### Material supplied:
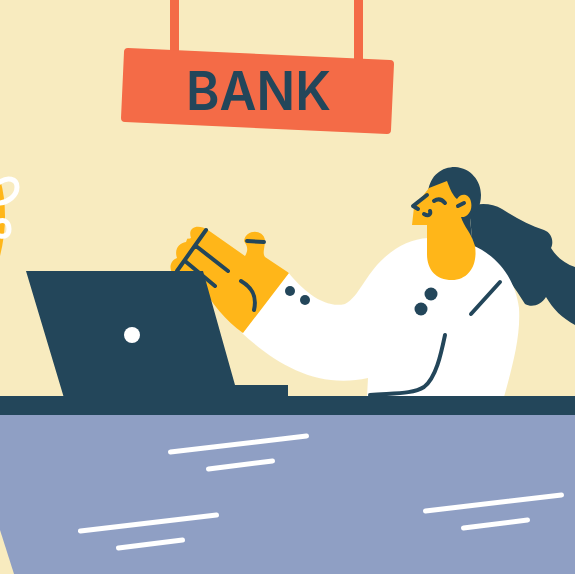
<!DOCTYPE html>
<html lang="en">
<head>
<meta charset="utf-8">
<title>Bank counter</title>
<style>
:root {
  --cream: #f8ebbf;
  --coral: #f46b47;
  --navy: #23465a;
  --skin: #ffb619;
  --white: #ffffff;
  --counter: #8f9fc4;
}
html, body { margin: 0; overflow: hidden; background: var(--cream); }
.scene { display: block; width: 575px; height: 574px; }
.cream { fill: var(--cream); }
.coral { fill: var(--coral); }
.navy { fill: var(--navy); }
.skin { fill: var(--skin); }
.white { fill: var(--white); }
.counter { fill: var(--counter); }
.ink, .shine { fill: none; stroke-linecap: round; stroke-linejoin: round; }
.ink { stroke: var(--navy); stroke-width: 4; }
.shine { stroke: var(--white); stroke-width: 5; }
.sign-text { font: 600 54px Inter, "Noto Sans", sans-serif; fill: var(--navy); }
</style>
</head>
<body>
<svg class="scene" viewBox="0 0 575 574" role="img" aria-label="Bank clerk at a counter with a laptop under a bank sign">
  <defs>
    <g id="shine-pair" class="shine">
      <path d="M0 16 136 0"/>
      <path d="M38 33 102 25"/>
    </g>
  </defs>

  <rect class="cream" width="575" height="574"/>

  <g id="hanging-sign">
    <rect class="coral" x="170" width="9" height="56"/>
    <rect class="coral" x="354" width="9" height="64"/>
    <path class="coral" d="M128 48 390 60Q394 60 394 64L391 130Q391 134 387 134L125 122Q121 122 121 118L124 52Q124 48 128 48Z"/>
    <text class="sign-text" x="186" y="110" textLength="145" lengthAdjust="spacingAndGlyphs">BANK</text>
  </g>

  <g id="customer-edge">
    <path class="skin" d="M0 179Q5 196 5 216T0 256Z"/>
    <path class="shine" d="M0 182C7 177 17 178 17 187C17 196 8 202 0 203M0 221C5 219 9 223 9 229C9 235 5 237 0 236"/>
  </g>

  <g id="clerk">
    <path id="ponytail" class="navy" d="M469 208C477 202 492 203 502 209C516 218 530 226 544 230C552 233 554 242 551 248C557 258 566 264 575 267V325C562 318 553 309 546 297C541 305 532 308 525 304C514 287 499 263 473 247Z"/>
    <path id="jacket" class="white" d="M288 272C303 291 325 309 345 304C359 297 365 275 384 258C397 246 412 239 428 238L472 245C496 255 515 277 519 308C521 338 511 371 504 397H367L368 378C318 389 277 365 242 333Z"/>
    <g id="hand">
      <path class="skin" d="M289 273 243 333C226 321 211 303 202 285L176 276C168 272 169 261 177 258C174 249 179 243 186 242C188 236 187 240 191 238C187 226 199 224 208 230L245 256C249 249 247 246 244 241C246 229 263 229 265 240C265 248 262 253 265 257Z"/>
      <path class="ink" d="M206 230 177 271M196 246 228 271M185 261 215 286M247 241 264 242M241 281C253 288 257 297 254 310"/>
    </g>
    <g id="head">
      <path class="navy" d="M428 192C430 175 442 167 455 167C471 168 481 181 481 195C481 206 476 214 470 219L473 246L440 215Z"/>
      <path class="skin" d="M429 188 447 181C450 189 453 196 457 199C461 192 470 194 471 202C473 211 467 218 461 217C464 227 471 232 475 246C478 266 468 280 452 280C436 280 427 270 427 254V225H412L414 207Z"/>
      <path class="ink" d="M427 195 413 206 418 209M434 201Q440 197 445 203M424 214C429 217 431 214 430 211M458 206 464 203"/>
    </g>
    <g id="jacket-details">
      <g class="navy">
        <circle cx="290" cy="291" r="5"/>
        <circle cx="305" cy="300" r="5"/>
        <circle cx="431" cy="294" r="6.5"/>
        <circle cx="421" cy="309" r="6.5"/>
      </g>
      <path class="ink" d="M500 282 471 314M445 335C441 354 436 378 424 387C413 394 395 393 370 395"/>
    </g>
  </g>

  <g id="laptop">
    <path class="navy" d="M26 271H203L235 385H288V398H64Z"/>
    <circle class="white" cx="132" cy="335" r="8"/>
  </g>

  <g id="desk">
    <path class="counter" d="M0 414H575V574H14L0 530Z"/>
    <rect class="navy" y="396" width="575" height="19"/>
    <use href="#shine-pair" x="170.500" y="436"/>
    <use href="#shine-pair" x="80.500" y="515"/>
    <use href="#shine-pair" x="425.500" y="495"/>
  </g>
</svg>
</body>
</html>
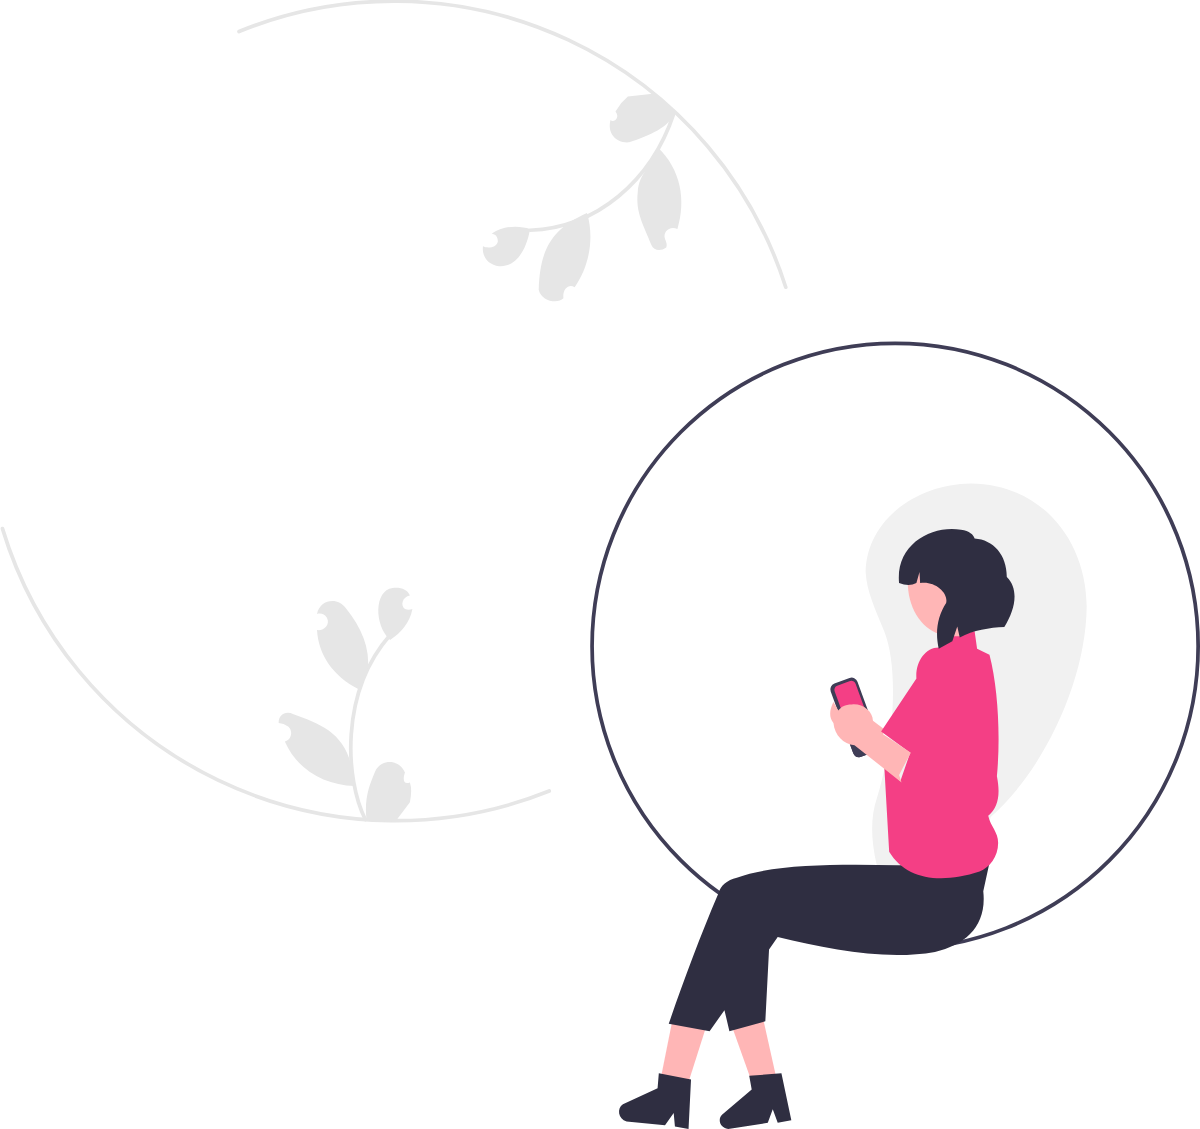
<!DOCTYPE html>
<html lang="en">
<head>
<meta charset="utf-8">
<title>Woman with a phone seated in a ring</title>
<style>
:root {
  --paper: #ffffff;
  --mist: #e6e6e6;
  --shade: #f1f1f1;
  --ring: #3f3d56;
  --ink: #2f2e41;
  --skin: #ffb6b6;
  --accent: #f43f85;
}
html, body { margin: 0; background: var(--paper); overflow: hidden; }
.canvas { display: block; width: 1200px; height: 1129px; background: var(--paper); }
.line { fill: none; stroke-width: 3; stroke-linecap: round; }
.mist-line { stroke: var(--mist); }
.ring { stroke: var(--ring); }
.leaf { fill: var(--mist); }
.shade { fill: var(--shade); }
.ink { fill: var(--ink); }
.skin { fill: var(--skin); }
.accent { fill: var(--accent); }
.phone-case { fill: var(--ring); }
</style>
</head>
<body>
<svg class="canvas" viewBox="0 0 969 912" preserveAspectRatio="none" role="img" aria-label="Woman looking at her phone while sitting on the edge of a ring, with leafy arcs behind her">

  <g id="upper-arc">
    <path class="line mist-line" d="M193 25.500A332 332 0 0 1 634.500 232"/>
    <path class="line mist-line" d="M544 92C526 146 482 184 428 186"/>
    <path class="leaf" d="M545 91L529 75.500L507 78Q501 83 497 90Q500 94 497 97Q494.500 98.500 493 97C490 108 498 116 508 115C525 109 540 103 545 91Z"/>
    <path class="leaf" d="M531 119C550 137 554 162 547 185C541 182 535 187 537 193Q539 197 538 200C534 203 528 203 526 198C520 182 513 172 515 155C516 140 526 135 531 119Z"/>
    <path class="leaf" d="M474 172C480 192 476 215 464 232C459 229 454 234 455 241C450 246 437 243 435 234C436 202 445 185 474 172Z"/>
    <path class="leaf" d="M428 185C425 203 416 216 403 215C394 214 389 207 390 199C394 201 401 200 402 195C402 191 400 189 397 189C405 182 420 182 428 185Z"/>
  </g>

  <g id="lower-arc">
    <path class="line mist-line" d="M2 427A332 332 0 0 0 443.500 639"/>
    <path class="line mist-line" d="M295 662C279 630 274 560 315 513"/>
    <path class="leaf" d="M315 517C302 505 302 477 317 475C323 474 329 476 331 481C325 482 323 489 327 492Q330 493 333 492C331 503 324 511 315 517Z"/>
    <path class="leaf" d="M290 557C268 546 257 528 256 509C261 510 267 505 264 499C262 496 259 495 256 496C258 484 273 482 279 491C292 507 299 524 297 541Z"/>
    <path class="leaf" d="M286 635C262 634 240 622 230 599C235 598 237 591 233 587Q229 584 225 584C225 577 231 574 237 577C262 586 284 594 286 635Z"/>
    <path class="leaf" d="M296 663L319 664L331 648Q333 638 331 632C326 634 325 630 327 624C322 613 308 613 303 623C298 635 294 645 296 663Z"/>
  </g>

  <path id="soft-shadow" class="shade" d="M708 699C703 677 703 660 708 645C722 600 726 540 714 510C706 490 700 478 699 462C700 420 740 391 784 390.500C840 391 877 435 877.500 490C877 550 843 622 800 660L790 699Z"/>

  <circle class="line ring" cx="722.800" cy="522" r="244.700"/>

  <g id="woman">
    <g id="legs">
      <path class="skin" d="M543 824L570 830L556 874L534 869Z"/>
      <path class="skin" d="M591 829L616 822L626.500 869L606 871Z"/>
    </g>
    <g id="boots">
      <path class="ink" d="M532 867L558 872L556 912L545 910L544 899L537 909L506 906C499 904 498 895 503 892L531 879Z"/>
      <path class="ink" d="M605 869L631 867L639 905L628 907L624 896L620 907L588 912C581 911 579.500 904 583 900.500L607 880Z"/>
    </g>
    <path id="trousers" class="ink" d="M580 722C582 715 587 711 595 709C625 698 675 698 726 699L799 697L794 720C797 748 780 763 755 769C715 776 670 767 628 757L621 767L618 825L589 833L585 816L573 833L540 827C551 795 565 757 580 722Z"/>

    <g id="phone" transform="rotate(-20 690.500 579)">
      <rect class="phone-case" x="679" y="548" width="23" height="63" rx="5"/>
      <rect class="accent" x="682" y="550.500" width="18" height="56" rx="3.500"/>
      <path class="phone-case" d="M679 590H702V606Q702 611 697 611H684Q679 611 679 606Z"/>
    </g>

    <path id="far-hand" class="skin" d="M702 580L714 589L712 598L700 592Z"/>
    <path id="blouse" class="accent" d="M769 514L787 510L789 524L799 529C806 556 808 595 805 627C808 642 806 652 798 659C800 668 806 672 806 681C806 692 799 701 791 704C760 714 732 711 718 688L714 618L727 631L735 608L711.500 591L740 548C739 535 747 523 758 523Z"/>
    <path id="near-arm" class="skin" d="M673 567C670 573 669 579 673 584C674 594 681 601 690 602L728 632L726 626L735.500 608L704 587C708 577 698 568 688 569C682 569 679 571 677 574Z"/>

    <g id="head">
      <path class="skin" d="M733 470C733 490 743 507 758 512L769 514L776 514L778 490L768 470L745 458Z"/>
      <path class="ink" d="M726 471C723 440 752 424 776 428C783 429 786 432 787 435C802 436 813 448 813 466C823 476 820 492 811 506.500C799 507 786 509 775 515L773 506L769 518L758 524C755 510 757 498 764 487C766 479 755 469 743 471L742.500 462L740 471Q734 474 726 471Z"/>
    </g>
  </g>
</svg>
</body>
</html>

### Problem description:
Filter the records for lines containing the word "width" and copy each one.

### Exercise result:
.scene { display: block; width: 575px; height: 574px; }
.ink { stroke: var(--navy); stroke-width: 4; }
.shine { stroke: var(--white); stroke-width: 5; }
  <rect class="cream" width="575" height="574"/>
    <rect class="coral" x="170" width="9" height="56"/>
    <rect class="coral" x="354" width="9" height="64"/>
    <rect class="navy" y="396" width="575" height="19"/>
.canvas { display: block; width: 1200px; height: 1129px; background: var(--paper); }
.line { fill: none; stroke-width: 3; stroke-linecap: round; }
      <rect class="phone-case" x="679" y="548" width="23" height="63" rx="5"/>
      <rect class="accent" x="682" y="550.500" width="18" height="56" rx="3.500"/>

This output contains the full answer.